[TASK MATERIAL Boundary: Start]
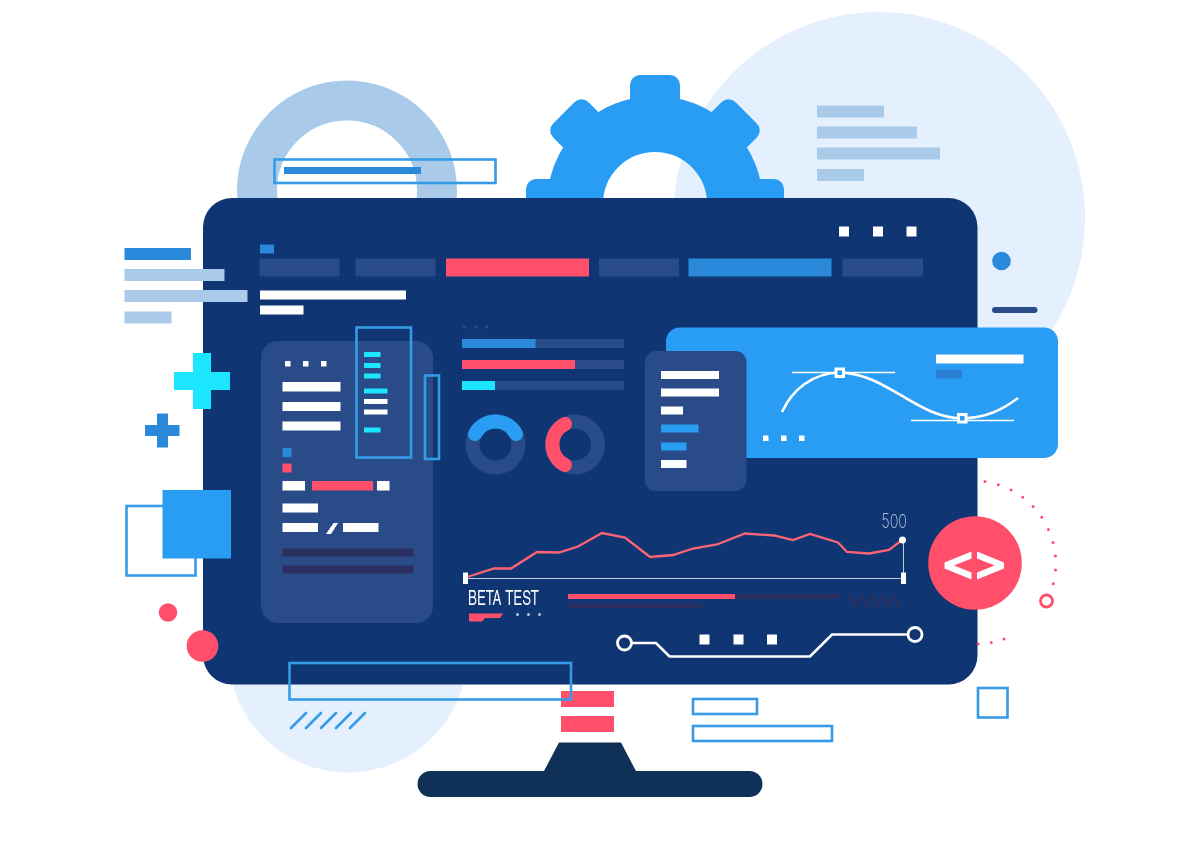
<!DOCTYPE html>
<html lang="en">
<head>
<meta charset="utf-8">
<title>Beta test dashboard</title>
<style>
:root {
  --navy: #0f3573;
  --stand: #0f3057;
  --panel: #294c88;
  --blue: #299df3;
  --mid-blue: #2a89db;
  --deep-blue: #2a7fd4;
  --outline: #359be6;
  --soft-blue: #a9cbe9;
  --pale: #e4f0fe;
  --red: #ff4f6b;
  --cyan: #1ce6ff;
  --plum: #2a2f60;
  --white: #fff;
}
html, body { margin: 0; background: var(--white); overflow: hidden; }
svg { display: block; width: 1200px; height: 846px; }
.navy { fill: var(--navy); }
.stand { fill: var(--stand); }
.panel { fill: var(--panel); }
.blue { fill: var(--blue); }
.mid { fill: var(--mid-blue); }
.soft { fill: var(--soft-blue); }
.pale { fill: var(--pale); }
.red { fill: var(--red); }
.cyan { fill: var(--cyan); }
.plum { fill: var(--plum); }
.white { fill: var(--white); }
.frame { fill: none; stroke: var(--outline); stroke-width: 2.6; }
.line { fill: none; stroke: var(--white); }
.ring { fill: none; stroke-width: 14; }
.dotted { fill: none; stroke: var(--red); stroke-width: 3; stroke-linecap: round; }
.label { fill: var(--white); font-family: "TeX Gyre Heros Cn", "Liberation Sans", sans-serif; font-size: 20px; }
.value { fill: #cfd9ea; font-family: Inter, "Open Sans", sans-serif; font-weight: 200; font-size: 19.5px; }
</style>
</head>
<body>
<svg viewBox="0 0 1200 846" role="img" aria-label="Desktop monitor with a software development dashboard">
  <defs>
    <g id="three-squares">
      <rect width="10" height="10"/><rect x="34" width="10" height="10"/><rect x="67.5" width="10" height="10"/>
    </g>
    <g id="three-dots">
      <rect width="5.5" height="5.5"/><rect x="18" width="5.5" height="5.5"/><rect x="36" width="5.5" height="5.5"/>
    </g>
    <g id="text-bars">
      <rect y="21" width="100" height="12"/><rect y="42" width="123" height="12"/><rect y="63.5" width="47" height="12"/>
    </g>
    <rect id="gear-tooth" x="630" y="75" width="50" height="60" rx="10"/>
    <clipPath id="above-screen"><rect width="1200" height="205"/></clipPath>
  </defs>

  <g id="backdrop">
    <circle class="pale" cx="879" cy="218" r="206"/>
    <circle class="pale" cx="348" cy="653" r="119.5"/>
    <g class="soft">
      <rect x="817" y="105.500" width="67" height="12"/>
      <use href="#text-bars" x="817" y="105.500"/>
    </g>
  </g>

  <g id="padlock-arch">
    <circle cx="347" cy="190.500" r="90" fill="none" stroke="var(--soft-blue)" stroke-width="40"/>
  </g>

  <g id="gear" class="blue" clip-path="url(#above-screen)">
    <circle cx="655" cy="204" r="80" fill="none" stroke="var(--blue)" stroke-width="56"/>
    <use href="#gear-tooth"/>
    <use href="#gear-tooth" transform="rotate(45 655 204)"/>
    <use href="#gear-tooth" transform="rotate(-45 655 204)"/>
    <use href="#gear-tooth" transform="rotate(90 655 204)"/>
    <use href="#gear-tooth" transform="rotate(-90 655 204)"/>
  </g>

  <g id="monitor">
    <rect class="navy" x="203" y="198" width="774.500" height="486.500" rx="29"/>
    <rect class="red" x="561" y="691" width="53" height="16"/>
    <rect class="red" x="561" y="716" width="53" height="16"/>
    <polygon class="stand" points="559,742.500 621,742.500 637,773 543,773"/>
    <rect class="stand" x="417.500" y="771" width="345" height="26" rx="13"/>
  </g>

  <g id="toolbar">
    <use href="#three-squares" class="white" x="839" y="226.500"/>
    <rect class="mid" x="260" y="244.500" width="14" height="9"/>
    <g class="panel">
      <rect x="259.500" y="258.500" width="80" height="18"/>
      <rect x="355.500" y="258.500" width="80" height="18"/>
      <rect x="599" y="258.500" width="80" height="18"/>
      <rect x="842.500" y="258.500" width="80.500" height="18"/>
    </g>
    <rect class="red" x="446" y="258.500" width="143" height="18"/>
    <rect class="mid" x="688.500" y="258.500" width="143" height="18"/>
    <rect class="white" x="260" y="290.500" width="146" height="9"/>
    <rect class="white" x="260" y="305.500" width="43.500" height="9"/>
  </g>

  <g id="code-panel">
    <rect class="panel" x="261" y="341" width="172" height="282" rx="17"/>
    <use href="#three-dots" class="white" x="285" y="361"/>
    <g class="white">
      <rect x="282.500" y="382" width="58" height="9.500"/>
      <rect x="282.500" y="402" width="58" height="9"/>
      <rect x="282.500" y="421.500" width="58" height="9"/>
      <rect x="282.500" y="481" width="22.500" height="9.500"/>
      <rect x="377" y="481" width="12.500" height="9.500"/>
      <rect x="282.500" y="503.500" width="35.500" height="9"/>
      <rect x="282.500" y="523" width="35.500" height="9"/>
      <polygon points="333.500,523 338,523 331,534 326,534"/>
      <rect x="343" y="523" width="35.500" height="9"/>
    </g>
    <rect class="mid" x="282.500" y="448" width="9" height="9"/>
    <rect class="red" x="282.500" y="463.500" width="9" height="9"/>
    <rect class="red" x="312" y="481" width="61" height="9.500"/>
    <rect class="plum" x="282.500" y="548.500" width="131" height="8"/>
    <rect class="plum" x="282.500" y="565.500" width="131" height="8"/>
    <g class="cyan">
      <rect x="364" y="352" width="16.500" height="5"/>
      <rect x="364" y="363" width="16.500" height="5"/>
      <rect x="364" y="373.500" width="16.500" height="5"/>
      <rect x="364" y="388.500" width="23.500" height="5"/>
      <rect x="364" y="427.500" width="16.500" height="5"/>
    </g>
    <rect class="white" x="364" y="399" width="23.500" height="5"/>
    <rect class="white" x="364" y="409.500" width="23.500" height="5"/>
    <rect class="frame" x="356.500" y="327.500" width="54.500" height="130"/>
    <rect class="frame" x="425" y="375.500" width="14" height="83.500"/>
  </g>

  <g id="progress-bars">
    <g class="panel">
      <rect x="463" y="325.500" width="3" height="3"/><rect x="474" y="325.500" width="3" height="3"/><rect x="485" y="325.500" width="3" height="3"/>
      <rect x="462" y="339" width="162" height="9"/>
      <rect x="462" y="360" width="162" height="9"/>
      <rect x="462" y="381" width="162" height="9"/>
    </g>
    <rect class="mid" x="462" y="339" width="73.500" height="9"/>
    <rect class="red" x="462" y="360" width="113" height="9"/>
    <rect class="cyan" x="462" y="381" width="33" height="9"/>
  </g>

  <g id="donut-charts" stroke-linecap="round">
    <circle class="ring" cx="495.500" cy="444.500" r="23" stroke="var(--panel)"/>
    <path class="ring" d="M475 434A23 23 0 0 1 516 434" stroke="var(--blue)"/>
    <circle class="ring" cx="575" cy="444.500" r="23" stroke="var(--panel)"/>
    <path class="ring" d="M565 424A23 23 0 0 0 565 465" stroke="var(--red)"/>
  </g>

  <g id="curve-card">
    <rect class="blue" x="666" y="327.500" width="392" height="130.500" rx="14"/>
    <rect class="white" x="936" y="354.500" width="87.500" height="9"/>
    <rect x="936" y="369.500" width="26" height="9" fill="var(--deep-blue)"/>
    <path class="line" d="M782 412C792 390 812 373 840 372.500C888 374 915 417 962 418.500C986 418 1002 410 1018 398" stroke-width="2.600"/>
    <path class="line" d="M792 372.500H895M911 420.500H1014" stroke-width="1.400"/>
    <g fill="var(--blue)" stroke="var(--white)" stroke-width="3">
      <rect x="836" y="369" width="7.500" height="7.500"/>
      <rect x="958.500" y="414.500" width="7.500" height="7.500"/>
    </g>
    <use href="#three-dots" class="white" x="763" y="435.500"/>
  </g>

  <g id="list-card">
    <rect class="panel" x="645" y="351" width="101.500" height="140" rx="11"/>
    <g class="white">
      <rect x="661" y="371" width="58" height="8"/>
      <rect x="661" y="388.500" width="58" height="8"/>
      <rect x="661" y="406.500" width="22" height="8"/>
      <rect x="661" y="460" width="25.500" height="8"/>
    </g>
    <rect class="blue" x="661" y="424.500" width="37.500" height="8"/>
    <rect class="blue" x="661" y="442.500" width="25.500" height="8"/>
  </g>

  <g id="line-chart">
    <path class="line" d="M466 578.500H903.500V541" stroke-width="1" opacity=".75"/>
    <polyline points="467,577 494,568.500 511,568.500 537,552 559,552.500 578,546.500 602,533 625,537.500 650,557 673,555 693,548.500 717,544.500 745,533.500 774,535.500 793,540 810,534 838,542.500 847,552 869,553.500 889,550 902,540" fill="none" stroke="#ff6474" stroke-width="2.300"/>
    <circle class="white" cx="902.500" cy="540" r="3.500"/>
    <rect class="white" x="463" y="572.500" width="5" height="11.500"/>
    <rect class="white" x="901" y="572.500" width="5" height="11.500"/>
    <text class="value" x="881.500" y="528" textLength="25.500" lengthAdjust="spacingAndGlyphs">500</text>
    <text class="label" x="468" y="605" textLength="71" lengthAdjust="spacingAndGlyphs">BETA TEST</text>
    <path class="red" d="M469 613.500H503L500 618H485L482 621.500H469Z"/>
    <g fill="#b7c6e0">
      <circle cx="517.500" cy="614.500" r="1.500"/><circle cx="528.500" cy="614.500" r="1.500"/><circle cx="539.500" cy="614.500" r="1.500"/>
    </g>
    <rect class="plum" x="568" y="594" width="272" height="5"/>
    <rect class="red" x="568" y="594" width="167" height="5"/>
    <rect class="plum" x="568" y="603.500" width="134" height="4.500"/>
    <path d="M850 595L857 607M861 595L868 607M871 595L878 607M882 595L889 607M892 595L899 607" stroke="var(--plum)" stroke-width="4"/>
  </g>

  <g id="circuit">
    <path class="line" d="M632 643H656L669.500 656.500H810L832 634.500H907" stroke-width="2.600"/>
    <circle class="line" cx="624.500" cy="643" r="7" stroke-width="2.800"/>
    <circle class="line" cx="915" cy="634.500" r="7" stroke-width="2.800"/>
    <use href="#three-squares" class="white" x="699.500" y="634.500"/>
  </g>

  <g id="code-badge">
    <path class="dotted" d="M985 481.500A83 83 0 0 1 1050 594" stroke-dasharray="0 13.800"/>
    <path class="dotted" d="M1004 639A84 84 0 0 1 978 644" stroke-dasharray="0 13.200"/>
    <circle cx="1046.500" cy="601" r="6" fill="var(--white)" stroke="var(--red)" stroke-width="2.800"/>
    <circle class="red" cx="975" cy="563" r="46.800"/>
    <polygon class="white" points="971.500,551.500 944.500,562.500 944.500,568.500 971.500,579.500 971.500,572.500 954,565.500 971.500,558.500"/>
    <polygon class="white" points="977,551.500 1004,562.500 1004,568.500 977,579.500 977,572.500 994.500,565.500 977,558.500"/>
  </g>

  <g id="left-accents">
    <rect class="mid" x="124.500" y="248" width="66.500" height="12"/>
    <use href="#text-bars" class="soft" x="124.500" y="248"/>
    <path class="cyan" d="M193 353H211V372H230V390H211V409H193V390H174V372H193Z"/>
    <path class="mid" d="M157 413.500H168V425H179.500V436H168V447.500H157V436H145V425H157Z"/>
    <rect class="frame" x="126.500" y="506" width="69" height="69.500"/>
    <rect class="blue" x="162.500" y="490" width="68.500" height="68.500"/>
    <circle class="red" cx="168" cy="612.500" r="9.300"/>
    <circle class="red" cx="202.500" cy="646" r="15.800"/>
  </g>

  <g id="right-accents">
    <circle class="mid" cx="1001.500" cy="261" r="9.300"/>
    <rect class="panel" x="992" y="307" width="45.500" height="6" rx="3"/>
    <rect class="frame" x="978" y="688" width="29.500" height="29.500"/>
  </g>

  <g id="outlined-fields">
    <rect class="frame" x="274.500" y="159.500" width="221" height="23.500"/>
    <rect class="mid" x="284" y="167" width="137" height="7"/>
    <rect class="frame" x="289.500" y="663" width="281.500" height="36.500"/>
    <rect class="frame" x="693" y="699" width="64" height="15"/>
    <rect class="frame" x="693" y="726" width="139" height="15"/>
    <path class="frame" d="M291 728L306 713M306 728L321 713M321 728L336 713M336 728L351 713M350 728L365 713" stroke-linecap="round"/>
  </g>
</svg>
</body>
</html>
[TASK MATERIAL Boundary: End]
EXERCISE GOAL:
For the string "points", find every line of the material that contains it, and copy each one.

RESPONSE TO THE EXERCISE:
    <polygon class="stand" points="559,742.500 621,742.500 637,773 543,773"/>
      <polygon points="333.500,523 338,523 331,534 326,534"/>
    <polyline points="467,577 494,568.500 511,568.500 537,552 559,552.500 578,546.500 602,533 625,537.500 650,557 673,555 693,548.500 717,544.500 745,533.500 774,535.500 793,540 810,534 838,542.500 847,552 869,553.500 889,550 902,540" fill="none" stroke="#ff6474" stroke-width="2.300"/>
    <polygon class="white" points="971.500,551.500 944.500,562.500 944.500,568.500 971.500,579.500 971.500,572.500 954,565.500 971.500,558.500"/>
    <polygon class="white" points="977,551.500 1004,562.500 1004,568.500 977,579.500 977,572.500 994.500,565.500 977,558.500"/>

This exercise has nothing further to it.